### WHAT IS BEING ASKED
Retype every line of the data below, starting with the first and ending with the line that contains "--shoe: #323432;", but leave out the pictures.

### DATA SHOWN
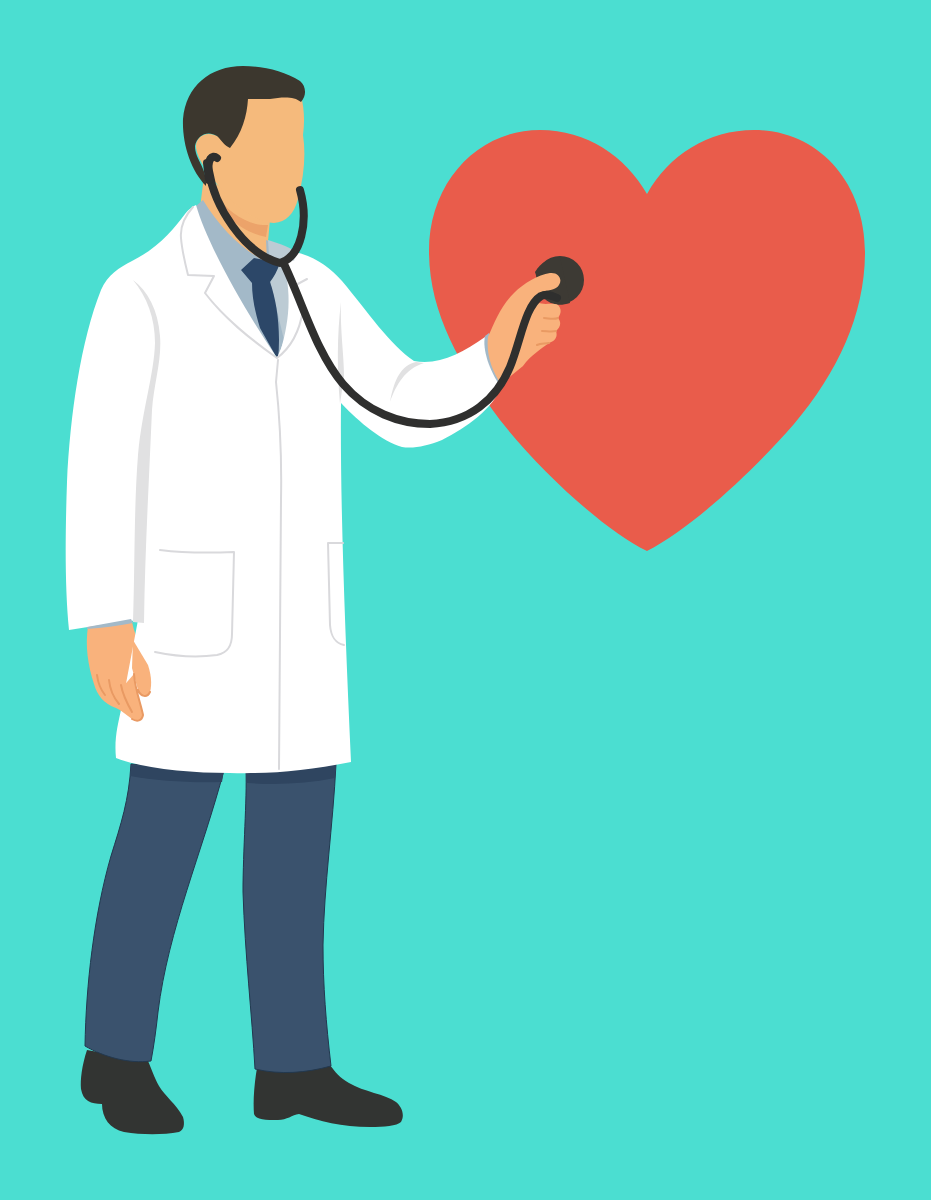
<!DOCTYPE html>
<html lang="en">
<head>
<meta charset="utf-8">
<title>Doctor listening to a heart</title>
<style>
:root {
  --backdrop: #4bded1;
  --heart: #e95c4b;
  --coat: #ffffff;
  --coat-shade: #e1e1e2;
  --seam: #d9d9dc;
  --shirt: #a3b9c8;
  --shirt-light: #bccbd4;
  --tie: #2c4768;
  --trousers: #3a526d;
  --trousers-shade: #2f4560;
  --trousers-edge: #22384f;
  --skin: #f9b27c;
  --face: #f5ba7c;
  --skin-shade: #e99a63;
  --hair: #3c372e;
  --shoe: #323432;
  --tube: #2f2f2e;
  --disc: #3d3a34;
}
html, body { margin: 0; height: 100%; overflow: hidden; background: var(--backdrop); }
.scene { display: block; width: 931px; height: 1200px; }
.heart { fill: var(--heart); }
.coat { fill: var(--coat); }
.coat-shade { fill: var(--coat-shade); }
.seam { fill: none; stroke: var(--seam); stroke-width: 2; stroke-linecap: round; stroke-linejoin: round; }
.shirt { fill: var(--shirt); }
.shirt-light { fill: var(--shirt-light); }
.tie { fill: var(--tie); }
.leg { fill: var(--trousers); stroke: var(--trousers-edge); stroke-width: 1; }
.leg-shade { fill: var(--trousers-shade); }
.skin { fill: var(--skin); }
.face { fill: var(--face); }
.skin-shade { fill: var(--skin-shade); }
.crease { fill: none; stroke: var(--skin-shade); stroke-width: 2; stroke-linecap: round; }
.hair { fill: var(--hair); }
.shoe { fill: var(--shoe); }
.tube { fill: none; stroke: var(--tube); stroke-width: 8; stroke-linecap: round; stroke-linejoin: round; }
.disc { fill: var(--disc); }
</style>
</head>
<body>
<svg class="scene" viewBox="0 0 931 1200" role="img" aria-label="A doctor in a white coat holds a stethoscope to a large red heart">
  <rect width="931" height="1200" fill="var(--backdrop)"/>

  <path class="heart" d="M647 194C625 156 587 130 540 130C478 130 429 182 429 251C429 312 459 364 500 420C541 472 604 530 647 551C692 528 753 471 794 424C838 372 865 314 865 252C865 182 818 130 754 130C708 130 669 155 647 194Z"/>

  <g id="shoes" class="shoe">
    <path d="M87 1050C82 1065 80 1080 81 1089C83 1101 91 1104 102 1104C102 1118 110 1129 124 1132C142 1135 163 1135 179 1132C184 1130 185 1124 183 1117C176 1104 165 1096 159 1086C154 1077 152 1070 148 1061Z"/>
    <path d="M257 1068C254 1085 253 1102 254 1114C256 1120 266 1120 278 1120C287 1120 292 1115 299 1114C319 1121 342 1127 370 1127C384 1127 397 1126 401 1122C405 1115 402 1107 396 1102C385 1094 364 1092 349 1083C340 1078 335 1072 330 1065Z"/>
  </g>

  <g id="trousers">
    <path class="leg" d="M131 764C129 800 121 824 111 856C94 915 86 985 85 1046C104 1057 129 1064 151 1061C154 1045 156 1030 158 1012C168 930 203 850 224 770Z"/>
    <path class="leg" d="M246 770C247 800 243 850 243 892C245 955 252 1015 255 1069C280 1075 306 1073 331 1066C326 1023 323 985 323 945C324 885 333 825 336 764Z"/>
    <path class="leg-shade" d="M131 765L224 770L222 782C190 783 157 781 130 776Z"/>
    <path class="leg-shade" d="M246 770L336 765L335 778C306 784 276 785 247 783Z"/>
  </g>

  <g id="resting-hand">
    <path class="skin" d="M88 626L132 622C136 640 143 650 148 665C152 677 152 688 149 695C145 698 140 695 138 690L134 674C135 690 141 704 143 715C142 721 137 722 132 719C127 714 122 711 116 708C104 704 97 695 94 684C88 665 85 647 88 626Z"/>
  </g>

  <g id="neck">
    <path class="face" d="M204 176L270 220L266 262L230 252L200 208Z"/>
    <path class="skin-shade" d="M214 192C228 214 250 226 268 225L266 237C242 232 222 216 214 192Z" opacity=".7"/>
  </g>

  <g id="shirt-and-tie">
    <path class="shirt" d="M203 200C220 228 242 250 267 262L266 240C280 245 292 250 300 256L282 360L262 345L194 222L196 206Z"/>
    <path class="shirt-light" d="M268 240C281 244 292 248 304 257L300 300L284 340L271 285Z"/>
    <path class="tie" d="M254 258L280 263C277 271 274 277 270 282C277 302 281 330 278 360L260 328C255 312 252 297 252 283L241 270Z"/>
  </g>

  <g id="coat">
    <path class="coat" d="M196 205C206 240 238 300 277 358C290 330 296 300 294 252C312 255 330 267 342 281C368 312 390 345 414 361C438 366 462 353 485 337L503 384C492 410 467 427 442 440C427 446 413 449 402 447C382 441 360 423 341 403C340 500 345 630 351 762C305 771 270 774 230 773C190 773 145 769 116 758C114 739 118 724 121 710L138 620C115 623 92 626 69 630C65 590 65 540 67 482C70 415 81 340 101 290C108 274 119 268 132 261C158 248 174 229 185 214C189 209 192 207 196 205Z"/>
    <path class="coat" d="M283 262C304 258 315 262 313 283C308 320 288 340 278 360C287 330 294 300 283 262Z"/>
    <path class="coat-shade" d="M133 280C148 291 158 310 160 336C162 360 154 383 152 410C149 480 145 550 144 623L133 622C135 560 134 505 138 455C142 410 154 375 155 343C155 318 147 297 133 280Z"/>
    <path class="coat-shade" d="M341 302C340 330 344 355 344 376L340 404C337 370 337 335 341 302Z"/>
    <path class="coat-shade" d="M424 363C405 369 396 385 390 402C394 380 401 365 416 362Z"/>
    <path class="seam" d="M193 207C184 217 180 227 181 238C182 251 185 263 188 275L214 276L205 293C224 318 249 338 277 358C293 346 300 329 303 310L298 300M294 286L307 279" stroke-width="3"/>
    <path class="seam" d="M278 360L276 382C279 410 282 450 281 500L279 769" stroke-width="4"/>
    <path class="seam" d="M160 550C184 553 210 553 234 552L232 634C232 647 227 653 217 655C196 658 174 656 155 652"/>
    <path class="seam" d="M343 543L328 543L330 625C331 637 335 643 344 645"/>
    <path class="shirt" d="M87 627L131 619L133 623C118 626 102 628 87 629Z"/>
    <path class="shirt" d="M485 336C482 350 490 371 500 386L509 372L489 333Z"/>
  </g>

  <g id="resting-fingers">
    <path class="skin" d="M120 690L134 674C135 690 141 704 143 715C142 721 137 722 132 719L120 710Z"/>
    <path class="skin" d="M133 640L148 665C152 677 152 688 149 695C145 698 140 695 138 690L132 668Z"/>
    <path class="crease" d="M97 675C98 683 101 690 105 695M109 680C110 690 114 698 119 704M121 685C123 696 128 705 132 712M134 674C135 690 141 704 143 715C142 721 137 722 132 719M138 690C141 697 147 698 150 692"/>
  </g>

  <g id="head">
    <path class="face" d="M246 94L301 95C304 108 305 120 303 135C306 155 304 176 298 199C294 214 286 222 274 223C256 222 236 208 222 190C208 174 198 160 196 148C195 136 207 130 219 137Z"/>
    <path class="hair" d="M206 186C191 171 182 144 183 119C186 86 210 66 243 66C264 66 284 71 300 81C306 86 307 95 301 102C294 96 282 97 270 99L248 99C247 116 242 133 230 148C225 146 222 141 217 136C208 130 197 135 195 146C195 160 207 167 206 186Z"/>
  </g>

  <g id="chest-piece">
    <circle class="disc" cx="560" cy="280" r="24"/>
    <path class="disc" d="M535 272C541 262 550 258 560 257L570 303C558 307 549 304 543 297Z"/>
  </g>

  <g id="raised-hand">
    <path class="skin" d="M488 337C495 321 501 306 514 293C524 283 538 275 550 273C558 272 563 279 559 285C556 290 548 290 542 292L537 302C544 306 552 302 558 305C562 309 561 314 558 318C562 323 560 328 556 331C558 337 555 341 549 343C541 349 531 355 523 366L501 384C492 371 486 354 488 337Z"/>
    <path class="crease" d="M558 318C553 320 548 318 544 318M556 331C551 332 547 331 542 331M549 343C545 344 541 343 537 345"/>
  </g>

  <g id="stethoscope">
    <path class="tube" d="M217 158C212 154 207 160 209 171C214 205 243 253 280 263C301 257 309 222 300 190"/>
    <path class="tube" d="M207 163L209 180"/>
    <path class="tube" d="M284 264C304 306 316 352 343 384C367 412 399 424 430 424C469 422 496 400 510 367C521 340 525 306 541 296C547 293 552 296 557 298"/>
  </g>
</svg>
</body>
</html>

### PROBLEM SOLUTION
<!DOCTYPE html>
<html lang="en">
<head>
<meta charset="utf-8">
<title>Doctor listening to a heart</title>
<style>
:root {
  --backdrop: #4bded1;
  --heart: #e95c4b;
  --coat: #ffffff;
  --coat-shade: #e1e1e2;
  --seam: #d9d9dc;
  --shirt: #a3b9c8;
  --shirt-light: #bccbd4;
  --tie: #2c4768;
  --trousers: #3a526d;
  --trousers-shade: #2f4560;
  --trousers-edge: #22384f;
  --skin: #f9b27c;
  --face: #f5ba7c;
  --skin-shade: #e99a63;
  --hair: #3c372e;
  --shoe: #323432;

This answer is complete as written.